### [Work request]
Wherever a line in the records contains the word "caps", return that line.

### [Material for the task]
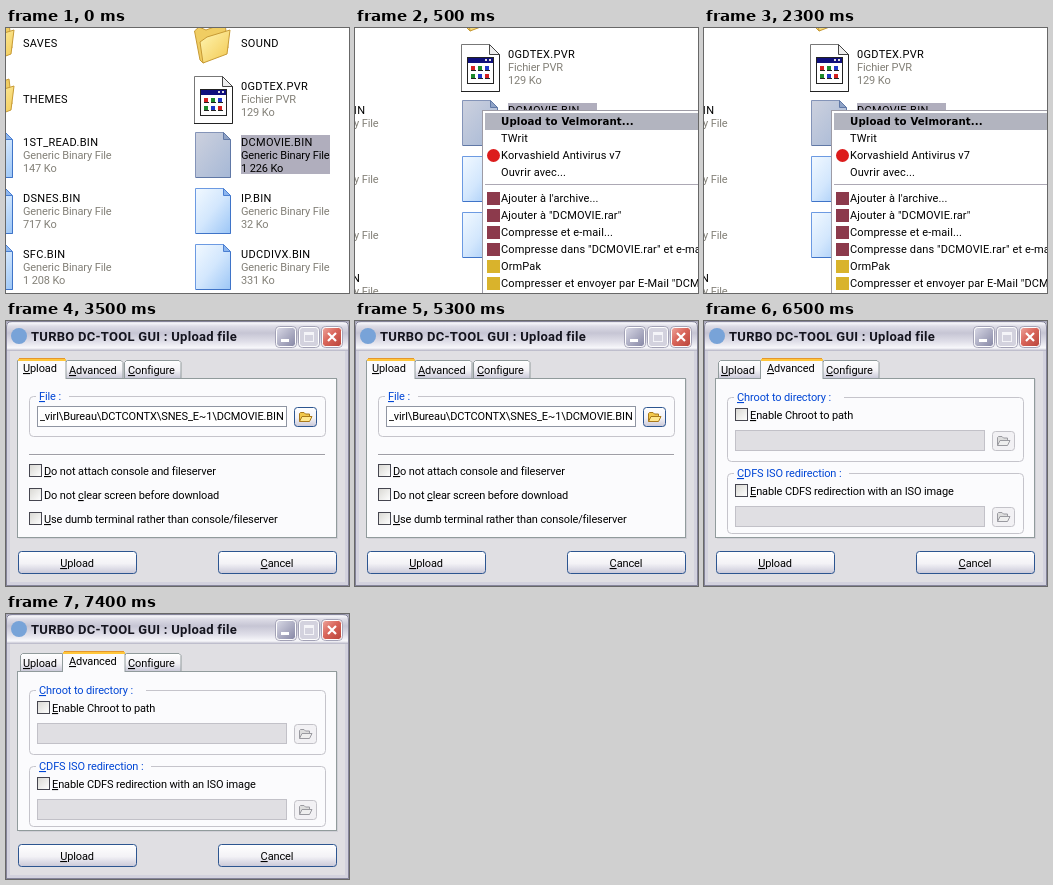
Animation of 343 by 265 pixels, one loop 8000 ms. Source, as an HTML page:

```html
<!DOCTYPE html>
<html lang="fr">
<head>
<meta charset="utf-8">
<title>Upload file</title>
<style>
html, body { margin: 0; width: 100%; height: 100%; overflow: hidden; background: #fff; }
svg { display: block; width: 343px; height: 265px; }
text { font: 11px Roboto, "Open Sans", sans-serif; letter-spacing: -.12px; white-space: pre; }
.caps { letter-spacing: .3px; }
.menu text { letter-spacing: .12px; }
.sub { fill: #838078; }
.blue { fill: #0046d5; }
.menu .bold { font: bold 10.2px "DejaVu Sans", sans-serif; }
.title { font: bold 13px Roboto, sans-serif; letter-spacing: .27px; fill: #14141e; }
.key { text-decoration: underline; }
</style>
</head>
<body>
<svg id="stage" viewBox="0 0 343 265">
  <defs>
    <linearGradient id="page" x2="1" y2="1">
      <stop stop-color="#f2f9ff"/><stop offset=".5" stop-color="#d3e7fd"/><stop offset="1" stop-color="#9cc6f6"/>
    </linearGradient>
    <linearGradient id="dimPage" x2="1" y2="1">
      <stop stop-color="#cdd1de"/><stop offset="1" stop-color="#a6b8d6"/>
    </linearGradient>
    <linearGradient id="gold" x2="1" y2="1">
      <stop stop-color="#fff6b4"/><stop offset="1" stop-color="#f2c850"/>
    </linearGradient>
    <linearGradient id="bar" x2="0" y2="1">
      <stop stop-color="#8b8a9e"/><stop offset=".06" stop-color="#f8f8fc"/><stop offset=".17" stop-color="#dddce6"/>
      <stop offset=".4" stop-color="#c6c5d4"/><stop offset=".68" stop-color="#dfdee8"/>
      <stop offset=".9" stop-color="#f8f8fb"/><stop offset="1" stop-color="#b3b2c3"/>
    </linearGradient>
    <linearGradient id="steel" x2="1" y2="1">
      <stop stop-color="#d9d9e6"/><stop offset="1" stop-color="#8586a4"/>
    </linearGradient>
    <linearGradient id="red" x2="1" y2="1">
      <stop stop-color="#eda69e"/><stop offset=".45" stop-color="#d9655a"/><stop offset="1" stop-color="#b9443a"/>
    </linearGradient>
    <linearGradient id="btn" x2="0" y2="1">
      <stop stop-color="#fff"/><stop offset=".55" stop-color="#f3f2f6"/><stop offset="1" stop-color="#c9c8d8"/>
    </linearGradient>
    <linearGradient id="check" x2="1" y2="1">
      <stop stop-color="#d8d7d2"/><stop offset="1" stop-color="#fff"/>
    </linearGradient>
    <clipPath id="field"><rect x="33" y="86" width="247" height="18"/></clipPath>
  </defs>
</svg>
<script>
const LOOP = 8000;
const stage = document.getElementById('stage');

// "&" underlines the character that follows it
const label = s => s.replace(/&(.)/, '<tspan class="key">$1</tspan>');
const text = (x, y, s, cls = '', extra = '') => `<text x="${x}" y="${y}" class="${cls}" ${extra}>${label(s)}</text>`;
const rect = (x, y, w, h, fill, extra = '') => `<rect x="${x}" y="${y}" width="${w}" height="${h}" fill="${fill}" ${extra}/>`;
const frame = (x, y, w, h, fill, stroke, r = 0) =>
  rect(x + .5, y + .5, w - 1, h - 1, fill, `stroke="${stroke}" rx="${r}"`);
const path = (d, fill, stroke = 'none', extra = '') => `<path d="${d}" fill="${fill}" stroke="${stroke}" ${extra}/>`;
const at = (x, y, body) => `<g transform="translate(${x} ${y})">${body}</g>`;

// Explorer view
const folder = (x, y) => at(x, y,
  path('M.5 3L5 -1L12 2L31 -5L34 20L9 35L6 32Z', '#f0cd62', '#c79a34') +
  path('M6 14L13 9L36 2L33 26L9 35Z', 'url(#gold)', '#c79a34'));

const page = (x, y, dim) => at(x, y,
  path('M.5 .5H28.5L35.5 7.5V45.5H.5Z', dim ? 'url(#dimPage)' : 'url(#page)', dim ? '#8494b8' : '#6c9ae2') +
  path('M35.5 8V45.5H1', 'none', dim ? '#6078a6' : '#3f74c8') +
  path('M28.5 .5V7.5H35.5Z', dim ? '#8fa3c6' : '#8db6ee', dim ? '#6078a6' : '#4a7fd2'));

function pictureFile(x, y) {
  const colors = ['#d42020', '#1d8a2c', '#2038c8'];
  let dots = '';
  for (let i = 0; i < 6; i++) {
    const dx = 10 + i % 3 * 7, dy = 22 + (i / 3 | 0) * 8;
    dots += rect(dx, dy, 4, 4, colors[(i + (i / 3 | 0)) % 3]) + rect(dx, dy + 4, 5, 1, '#222');
  }
  return at(x, y,
    path('M.5 .5H28.5L38.5 10.5V47.5H.5Z', '#fff', '#777') +
    path('M38.5 10V47.5H0', 'none', '#222') +
    path('M28.5 .5V10.5H38.5Z', '#eee', '#444') +
    frame(6, 13, 27, 27, '#fff', '#222') + rect(7, 14, 25, 5, '#10107c') +
    rect(24, 15, 2, 2, '#ddd') + rect(28, 15, 2, 2, '#ddd') + dots);
}

const entry = (x, y, name, type, size, on) =>
  (on ? rect(x, y - 11, 89, 39, '#b0aebd') : '') +
  text(x, y, name, 'caps') +
  text(x, y + 13, type, on ? '' : 'sub') + text(x, y + 26, size, on ? '' : 'sub');

const binary = (x, y, name, size, on) =>
  page(x - 46, y - 14, on) + entry(x, y, name, 'Generic Binary File', size, on);

const view =
  folder(-28, 0) + text(17, 19, 'SAVES', 'caps') +
  folder(-28, 56) + text(17, 75, 'THEMES', 'caps') +
  binary(17, 118, '1ST_READ.BIN', '147 Ko') +
  binary(17, 174, 'DSNES.BIN', '717 Ko') +
  binary(17, 230, 'SFC.BIN', '1 208 Ko') +
  text(79, 286, 'N') + text(17, 299, 'Generic Binary File', 'sub') +
  folder(188, 0) + text(235, 19, 'SOUND', 'caps') +
  pictureFile(188, 48) + entry(235, 62, '0GDTEX.PVR', 'Fichier PVR', '129 Ko') +
  binary(235, 118, 'DCMOVIE.BIN', '1 226 Ko', true) +
  binary(235, 174, 'IP.BIN', '32 Ko') +
  binary(235, 230, 'UDCDIVX.BIN', '331 Ko');

// Context menu
const item = (y, s) => text(146, y, s);
const archiveItem = (y, s, color) => rect(132, y - 10, 13, 13, color) + item(y, s);
const menu = '<g class="menu">' +
  frame(127, 82, 230, 200, '#fff', '#9d9ba5') +
  rect(130, 85, 213, 17, '#b2b4bf') +
  text(146, 97, 'Upload to Velmorant...', 'bold') +
  item(114, 'TWrit') +
  '<circle cx="138.5" cy="127.5" r="6.5" fill="#dc1c1c"/>' +
  item(131, 'Korvashield Antivirus v7') +
  item(148, 'Ouvrir avec...') +
  rect(130, 156, 213, 1, '#aca8b4') +
  ["Ajouter à l'archive...", 'Ajouter à "DCMOVIE.rar"', 'Compresse et e-mail...',
    'Compresse dans "DCMOVIE.rar" et e-mail'].map((s, i) => archiveItem(174 + 17 * i, s, '#8c3a4c')).join('') +
  archiveItem(242, 'OrmPak', '#d9b32c') +
  archiveItem(259, 'Compresser et envoyer par E-Mail "DCMOVIE.zip"', '#d9b32c') + '</g>';

// Dialog
const button = (x, s) =>
  frame(x, 230, 119, 23, 'url(#btn)', '#2c5590', 3) +
  text(x + 59, 246, s, '', 'text-anchor="middle"');

const check = (y, x, s) =>
  frame(x, y, 13, 13, 'url(#check)', '#45454f') + text(x + 15, y + 11, s);

const browse = (y, on) =>
  frame(288, y, 23, 20, on ? 'url(#btn)' : '#f2f1f4', on ? '#2c5590' : '#c3c2c8', 3) +
  at(293, y + 5,
    path('M.5 9.5V1.5L1.5 .5H5L6.5 2H10.5V4', on ? '#f2c84b' : '#ddd', on ? '#a9791a' : '#9a9aa0') +
    path('M.5 9.5L3 4.5H13L10.5 9.5Z', on ? '#ffe78d' : '#eee', on ? '#a9791a' : '#9a9aa0'));

const group = (y, h, s, w) =>
  frame(23, y, 297, h, 'none', '#c5c4cb', 4) + rect(30, y - 1, w, 3, '#fbfbfd') + text(33, y + 4, s, 'blue');

const input = (y, on) => frame(31, y, 250, 21, on ? '#fff' : '#e0dfe3', on ? '#8f95a2' : '#c2c1c8');

const tabs = [['&Upload', 14, 44, 17], ['&Advanced', 59, 58, 63], ['&Configure', 118, 57, 122]];
const tab = ([s, x, w, tx], on) => on
  ? path(`M${x - 2.5} 58V39.5L${x - .5} 37.5H${x + w}L${x + w + 2} 39.5V58`, '#fbfbfd', '#919b9c') +
    rect(x - 1, 37, w + 2, 1, '#e5972d') + rect(x - 2, 38, w + 4, 2, '#ffc73c') +
    text(tx, 51, s)
  : path(`M${x + .5} 57.5V41.5L${x + 2.5} 39.5H${x + w - 2}L${x + w} 41.5V57.5Z`, 'url(#btn)', '#919b9c') +
    text(tx, 53, s);

const sheet = active =>
  tabs.map((t, i) => i === active ? '' : tab(t)).join('') +
  rect(13, 58, 319, 160, '#d0cfd6') + frame(11, 57, 320, 160, '#fbfbfd', '#919b9c') +
  tab(tabs[active], true);

const caption = (x, fill) =>
  rect(x - .5, 5.5, 21, 21, 'none', 'stroke="#a3a2b6" rx="4"') +
  rect(x + .5, 6.5, 19, 19, fill, 'stroke="#fff" rx="3"');

const dialog =
  rect(0, 0, 343, 265, '#a9a8ba') + rect(1, 28, 341, 236, '#d3d2de') +
  path('M0 30V6Q0 0 6 0H337Q343 0 343 6V30Z', 'url(#bar)') +
  rect(4, 30, 335, 231, '#e0dfe3') +
  path('M.5 265V6Q.5 .5 6 .5H337Q342.5 .5 342.5 6V264.5H0', 'none', '#85849a') +
  '<circle cx="13" cy="15" r="8" fill="#78a3d8"/>' +
  text(25, 20, 'TURBO DC-TOOL GUI : Upload file', 'title') +
  caption(270, 'url(#steel)') + rect(275, 18, 8, 3, '#fff') +
  caption(293, '#d3d2de') + frame(298, 11, 10, 10, 'none', '#f4f4f8') + rect(298, 11, 10, 3, '#f4f4f8') +
  caption(316, 'url(#red)') + path('M322 12L330 20M330 12L322 20', 'none', '#fff', 'stroke-width="2.2"') +
  button(12, '&Upload') + button(212, '&Cancel');

const uploadSheet = sheet(0) +
  group(75, 41, '&File :', 33) + input(85, true) +
  `<g clip-path="url(#field)">${text(34, 99, '_virl\\Bureau\\DCTCONTX\\SNES_E~1\\DCMOVIE.BIN')}</g>` +
  browse(86, true) +
  rect(23, 133, 296, 1, '#9f9ea6') + rect(23, 134, 296, 1, '#fff') +
  check(143, 23, '&Do not attach console and fileserver') +
  check(167, 23, 'Do not &clear screen before download') +
  check(191, 23, '&Use dumb terminal rather than console/fileserver');

const advancedSheet = sheet(1) +
  group(76, 65, '&Chroot to directory :', 110) +
  check(87, 31, '&Enable Chroot to path') + input(109) + browse(110) +
  group(152, 61, '&CDFS ISO redirection :', 115) +
  check(163, 31, '&Enable CDFS redirection with an ISO image') + input(185) + browse(186);

// Timeline: content, start and end in ms
const scenes = [
  [view, 0, 3500],
  [menu, 500, 3500],
  [dialog, 3500, LOOP],
  [uploadSheet, 3500, 6500],
  [advancedSheet, 6500, LOOP]
];
const timing = { duration: LOOP, iterations: Infinity };

const layers = scenes.map(([body, from, to]) => {
  const g = document.createElementNS(stage.namespaceURI, 'g');
  g.innerHTML = body;
  stage.append(g);
  const a = from / LOOP, b = to / LOOP;
  const steps = [{ opacity: 1, offset: a }, { opacity: 1, offset: b }];
  if (a > 0) steps.unshift({ opacity: 0, offset: 0 }, { opacity: 0, offset: a });
  if (b < 1) steps.push({ opacity: 0, offset: b }, { opacity: 0, offset: 1 });
  g.animate(steps, timing);
  return g;
});

const jump = 500 / LOOP, home = 'translate(0px, 0px)', scrolled = 'translate(-82px, -32px)';
layers[0].animate([
  { transform: home, offset: 0 }, { transform: home, offset: jump },
  { transform: scrolled, offset: jump }, { transform: scrolled, offset: 1 }
], timing);
</script>
</body>
</html>
```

### [Written solution]
.caps { letter-spacing: .3px; }
  text(x, y, name, 'caps') +
  folder(-28, 0) + text(17, 19, 'SAVES', 'caps') +
  folder(-28, 56) + text(17, 75, 'THEMES', 'caps') +
  folder(188, 0) + text(235, 19, 'SOUND', 'caps') +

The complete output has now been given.